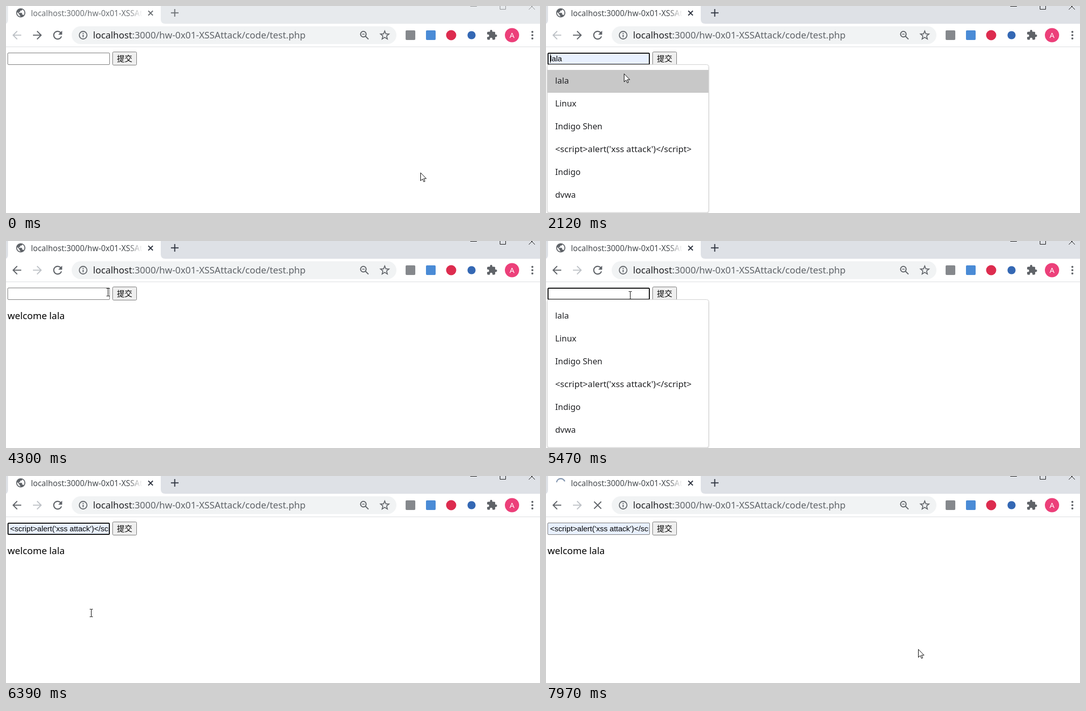
Recreate the animation shown at these times as an HTML page. Size 1049 by 408 pixels, loop 8 s.

```html
<!DOCTYPE html>
<html lang="zh">
<head>
<meta charset="utf-8">
<title>test.php</title>
<style>
  html, body { margin: 0; width: 100%; height: 100%; overflow: hidden; background: #fff; }
  svg { display: block; }
  text { font-family: "Noto Sans", "Open Sans", sans-serif; white-space: pre; }
  .field { font: 15px "Liberation Sans", Arial, sans-serif; }
  .cjk { font: 15px "Noto Sans CJK SC", "Noto Sans CJK", sans-serif; }
  .line { fill: none; stroke: #5f6368; stroke-width: 2; }
  .item { font-size: 16.4px; fill: #202124; }
  .code { font-size: 17.1px; }
  #strip { fill: #e7eaed; }
  #title, #plus, #close { color: #6c7074; }
  #wins { stroke: #8d8f91; fill: none; }
  .active #strip { fill: #dee1e6; }
  .active #title { color: #45494d; }
  .active #plus, .active #close { color: #2e3440; }
  .active #wins { stroke: #111; }
</style>
</head>
<body>
<svg id="stage" width="100%" height="100%" viewBox="0 0 1049 408">
  <defs>
    <linearGradient id="fade">
      <stop offset="0" stop-color="#fff" stop-opacity="0"/>
      <stop offset="1" stop-color="#fff"/>
    </linearGradient>
    <filter id="shadow" x="-5%" y="-5%" width="110%" height="110%">
      <feDropShadow dx="0" dy="1" stdDeviation="1" flood-opacity=".22"/>
    </filter>
  </defs>

  <!-- tab strip -->
  <rect id="strip" width="1049" height="35"/>
  <path fill="#fff" d="M0 35Q4 33 4 27V0H304V26Q304 35 313 35Z"/>
  <path id="globe" fill="#5f6368" transform="translate(18.2 2.7) scale(.9)" d="M12 2C6.48 2 2 6.48 2 12s4.48 10 10 10 10-4.48 10-10S17.52 2 12 2zm-1 17.93c-3.95-.49-7-3.85-7-7.93 0-.62.08-1.21.21-1.79L9 15v1c0 1.1.9 2 2 2v1.93zm6.9-2.54c-.26-.81-1-1.39-1.9-1.39h-1v-3c0-.55-.45-1-1-1H8v-2h2c.55 0 1-.45 1-1V7h2c1.1 0 2-.9 2-2v-.41c2.93 1.19 5 4.06 5 7.41 0 2.08-.8 3.97-2.1 5.39z"/>
  <path id="spinner" fill="none" stroke-width="2.4"/>
  <svg x="49" y="0" width="219" height="35">
    <text id="title" y="20" font-size="15.5" fill="currentColor">localhost:3000/hw-0x01-XSSAttack/code/test.php</text>
    <rect x="190" width="29" height="34" fill="url(#fade)"/>
  </svg>
  <path id="close" stroke="currentColor" stroke-width="2" d="M279.5 9.5l9 9m0-9l-9 9"/>
  <path id="plus" stroke="currentColor" stroke-width="2" d="M324 13.5h15M331.500 6v15"/>
  <path id="wins" d="M912 .5h13M970.5-5.5h11v12h-11zM1027-5l12 12M1039-5l-12 12"/>

  <!-- toolbar -->
  <path stroke="#dadce0" d="M0 80.5H1049"/>
  <path id="back" class="line" d="M30 57.5H14M22 49.5l-8 8 8 8"/>
  <path id="next" class="line" d="M53 57.5H69M61 49.5l8 8-8 8"/>
  <path id="reload" fill="#5f6368" transform="translate(88.3 44.3) scale(1.1)" d="M17.65 6.35A7.96 7.96 0 0 0 12 4a8 8 0 1 0 7.73 10h-2.08A6 6 0 1 1 12 6c1.66 0 3.14.69 4.22 1.78L13 11h7V4z"/>
  <path id="stop" class="line" d="M94.5 50.5l14 14m0-14l-14 14"/>
  <rect x="129" y="40" width="638" height="35" rx="17.5" fill="#f1f3f4"/>
  <g class="line">
    <circle cx="151.5" cy="57.5" r="7.5" stroke-width="1.8"/>
    <path d="M151.5 56.5v5M151.5 53v2"/>
    <circle cx="702" cy="55.5" r="5.5"/>
    <path d="M706 59.5l6 6"/>
    <path d="M699.5 55.5h5" stroke-width="1.5"/>
    <path id="star" stroke-width="1.7"/>
  </g>
  <text x="171" y="64" font-size="18.2" fill="#5f6368"><tspan fill="#202124">localhost</tspan>:3000/hw-0x01-XSSAttack/code/test.php</text>
  <rect x="785" y="48" width="19" height="19" rx="2" fill="#85888c"/>
  <rect x="825" y="48" width="19" height="19" rx="2" fill="#4a8bd6"/>
  <circle cx="874.5" cy="57.5" r="10" fill="#dd2c4f"/>
  <circle cx="914.5" cy="57.5" r="8" fill="#3468b4"/>
  <path fill="#5f6368" transform="translate(943.3 46) scale(.93)" d="M20.5 11H19V7c0-1.1-.9-2-2-2h-4V3.5a2.5 2.5 0 0 0-5 0V5H4c-1.1 0-2 .9-2 2v3.8h1.5a2.7 2.7 0 0 1 0 5.4H2V20c0 1.1.9 2 2 2h3.8v-1.5a2.7 2.7 0 0 1 5.4 0V22H17c1.1 0 2-.9 2-2v-4h1.5a2.5 2.5 0 0 0 0-5z"/>
  <circle cx="994" cy="57.5" r="14" fill="#ec407a"/>
  <text x="994" y="63" font-size="15" fill="#fff" text-anchor="middle">A</text>
  <path stroke="#5f6368" stroke-width="4" stroke-linecap="round" stroke-dasharray="0 6.5" d="M1034 51v14"/>

  <!-- page -->
  <rect id="input" rx="1.5"/>
  <svg x="5" y="94" width="197" height="20"><text id="value" class="field" x="3" y="15"></text></svg>
  <path id="caret" stroke="#000" d="M8.5 95v17"/>
  <rect id="button" x="209.5" y="90.5" width="47" height="26" rx="2"/>
  <text class="cjk" x="218" y="109">提交</text>
  <text id="welcome" x="3" y="154" font-size="18.45">welcome lala</text>

  <g id="menu">
    <rect x="2.5" y="115.5" width="317" height="291.5" rx="4" fill="#fff" stroke="#d2d2d2" filter="url(#shadow)"/>
    <rect id="hover" x="3" width="316" height="45" fill="#c8c8c8"/>
  </g>

  <path id="arrow" fill="#fff" stroke="#000" d="M.5.7V16.5L4.2 13 6.7 18.5 9 17.5 6.6 12.2H11.6Z"/>
  <path id="beam" fill="none" stroke="#000" d="M-3-7.5h2.5l.5.5.5-.5h2.5M0-7V7M-3 7.5h2.5l.5-.5.5.5h2.5"/>
</svg>

<script>
const LOOP = 8000;
const $ = id => document.getElementById(id);
const set = (id, attrs) => { for (const k in attrs) $(id).setAttribute(k, attrs[k]); };
const show = (id, on) => set(id, { visibility: on ? 'visible' : 'hidden' });
const within = (t, spans) => spans.some(([a, b]) => t >= a && t < b);

const script = "<script>alert('xss attack')<\/script>";
const items = ['lala', 'Linux', 'Indigo Shen', script, 'Indigo', 'dvwa'];
const ROW_TOP = 126, ROW = 45;

// Pointer moves: begin, end, steps, x, y
const moves = [
  [70, 650, 9, 150, 83], [720, 720, 1, 150, 99],
  [1720, 1950, 4, 152, 125], [2120, 2120, 1, 153, 133],
  [2190, 2340, 3, 158, 146], [2480, 2740, 4, 198, 102],
  [2910, 3060, 3, 231, 99], [3900, 4300, 6, 200, 101],
  [4440, 4680, 4, 170, 101], [4920, 4920, 1, 170, 93],
  [5000, 5000, 1, 170, 101], [5150, 5150, 1, 168, 101],
  [5470, 5470, 1, 165, 107], [5545, 5780, 4, 167, 270],
  [6460, 7020, 9, 226, 110], [7170, 7300, 2, 231, 104],
  [7560, 7970, 6, 731, 341]
];
const spans = {
  focus: [[790, 3160], [4920, 7400]],
  menu: [[940, 2410], [5000, 6390]],
  caret: [[790, 1260], [1720, 2600], [4920, 5470], [5620, 6090]],
  press: [[3160, 3240], [7400, 7470]],
  load: [[3160, 4050], [7400, LOOP]]
};
const LOADED = 4050;

function pointer(t) {
  let x = 814, y = 328;
  for (const [a, b, n, tx, ty] of moves) {
    if (t < a) break;
    const k = n === 1 ? 1 : Math.min(n, Math.floor((t - a) / (b - a) * (n - 1) + 1e-6) + 1);
    const p = k / n, e = p * p * (3 - 2 * p);
    x += (tx - x) * e;
    y += (ty - y) * e;
  }
  return [Math.round(x), Math.round(y)];
}

// Waiting arc grows counter-clockwise, then runs clockwise
function drawSpinner(elapsed) {
  const e = Math.floor(elapsed / 70) * 70;
  const p = Math.max(0, (e - 300) / 260);
  const tail = 270 - 360 * Math.min(e, 300) / 1320 + 60 * Math.max(0, p - 1);
  const head = 270 + 70 * p;
  const at = deg => {
    const r = deg * Math.PI / 180;
    return `${29 + 8.3 * Math.cos(r)} ${13.5 + 8.3 * Math.sin(r)}`;
  };
  set('spinner', {
    d: `M${at(tail)}A8.3 8.3 0 ${head - tail > 180 ? 1 : 0} 1 ${at(head)}`,
    stroke: p > 0 ? '#8497b0' : '#909498'
  });
}

function draw(t) {
  const on = {};
  for (const k in spans) on[k] = within(t, spans[k]);
  const [x, y] = pointer(t);

  $('stage').classList.toggle('active', t >= 940);
  const row = Math.floor((y - ROW_TOP) / ROW);
  const hover = on.menu && x < 319 && row >= 0 && row < items.length;
  const value = hover ? items[row]
    : t >= 6390 ? script
    : t >= 2410 && t < LOADED ? items[0] : '';

  show('menu', on.menu);
  show('hover', hover);
  set('hover', { y: ROW_TOP + ROW * Math.max(0, row) });
  if ($('value').textContent !== value) $('value').textContent = value;
  show('caret', on.caret);
  const d = on.focus ? 1 : .5;
  set('input', {
    x: 3 + d, y: 92 + d, width: 201 - 2 * d, height: 24 - 2 * d,
    'stroke-width': 2 * d, stroke: on.focus ? '#101010' : '#767676',
    fill: value ? '#e8f0fe' : '#fff'
  });

  const over = x >= 209 && x < 257 && y >= 90 && y < 117;
  set('button', {
    fill: on.press ? '#f5f5f5' : over ? '#e5e5e5' : '#efefef',
    stroke: over ? '#4f4f4f' : '#767676'
  });

  const loaded = t >= LOADED;
  show('welcome', loaded);
  $('back').style.stroke = loaded ? '#5f6368' : '#bdc1c6';
  $('next').style.stroke = loaded ? '#bdc1c6' : '#5f6368';
  show('globe', !on.load);
  show('reload', !on.load);
  show('spinner', on.load);
  show('stop', on.load);
  if (on.load) drawSpinner(t - spans.load.find(([a, b]) => t >= a && t < b)[0]);

  const inField = x < 204 && y >= 92 && y < 115;
  const beam = inField || (t >= 6390 && t < 6460);
  show('beam', beam);
  show('arrow', !beam);
  set('beam', { transform: `translate(${x + .5} ${y})` });
  set('arrow', { transform: `translate(${x} ${y})` });
}

items.forEach((label, i) => {
  const el = document.createElementNS('http://www.w3.org/2000/svg', 'text');
  el.setAttribute('class', label === script ? 'item code' : 'item');
  el.setAttribute('x', 18);
  el.setAttribute('y', 153 + ROW * i);
  el.textContent = label;
  $('menu').append(el);
});

const star = Array.from({ length: 10 }, (_, i) => {
  const r = i % 2 ? 3.8 : 8.8, a = (i * 36 - 90) * Math.PI / 180;
  return `${744 + r * Math.cos(a)} ${58 + r * Math.sin(a)}`;
});
set('star', { d: `M${star.join('L')}Z` });

const begin = performance.now();
function tick() {
  draw((performance.now() - begin) % LOOP);
  requestAnimationFrame(tick);
}
draw(0);
requestAnimationFrame(tick);
</script>
</body>
</html>
```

▶ Problem details:
When a line in the material contains the string "Math", copy that line.

▶ Task answer:
    const k = n === 1 ? 1 : Math.min(n, Math.floor((t - a) / (b - a) * (n - 1) + 1e-6) + 1);
  return [Math.round(x), Math.round(y)];
  const e = Math.floor(elapsed / 70) * 70;
  const p = Math.max(0, (e - 300) / 260);
  const tail = 270 - 360 * Math.min(e, 300) / 1320 + 60 * Math.max(0, p - 1);
    const r = deg * Math.PI / 180;
    return `${29 + 8.3 * Math.cos(r)} ${13.5 + 8.3 * Math.sin(r)}`;
  const row = Math.floor((y - ROW_TOP) / ROW);
  set('hover', { y: ROW_TOP + ROW * Math.max(0, row) });
  const r = i % 2 ? 3.8 : 8.8, a = (i * 36 - 90) * Math.PI / 180;
  return `${744 + r * Math.cos(a)} ${58 + r * Math.sin(a)}`;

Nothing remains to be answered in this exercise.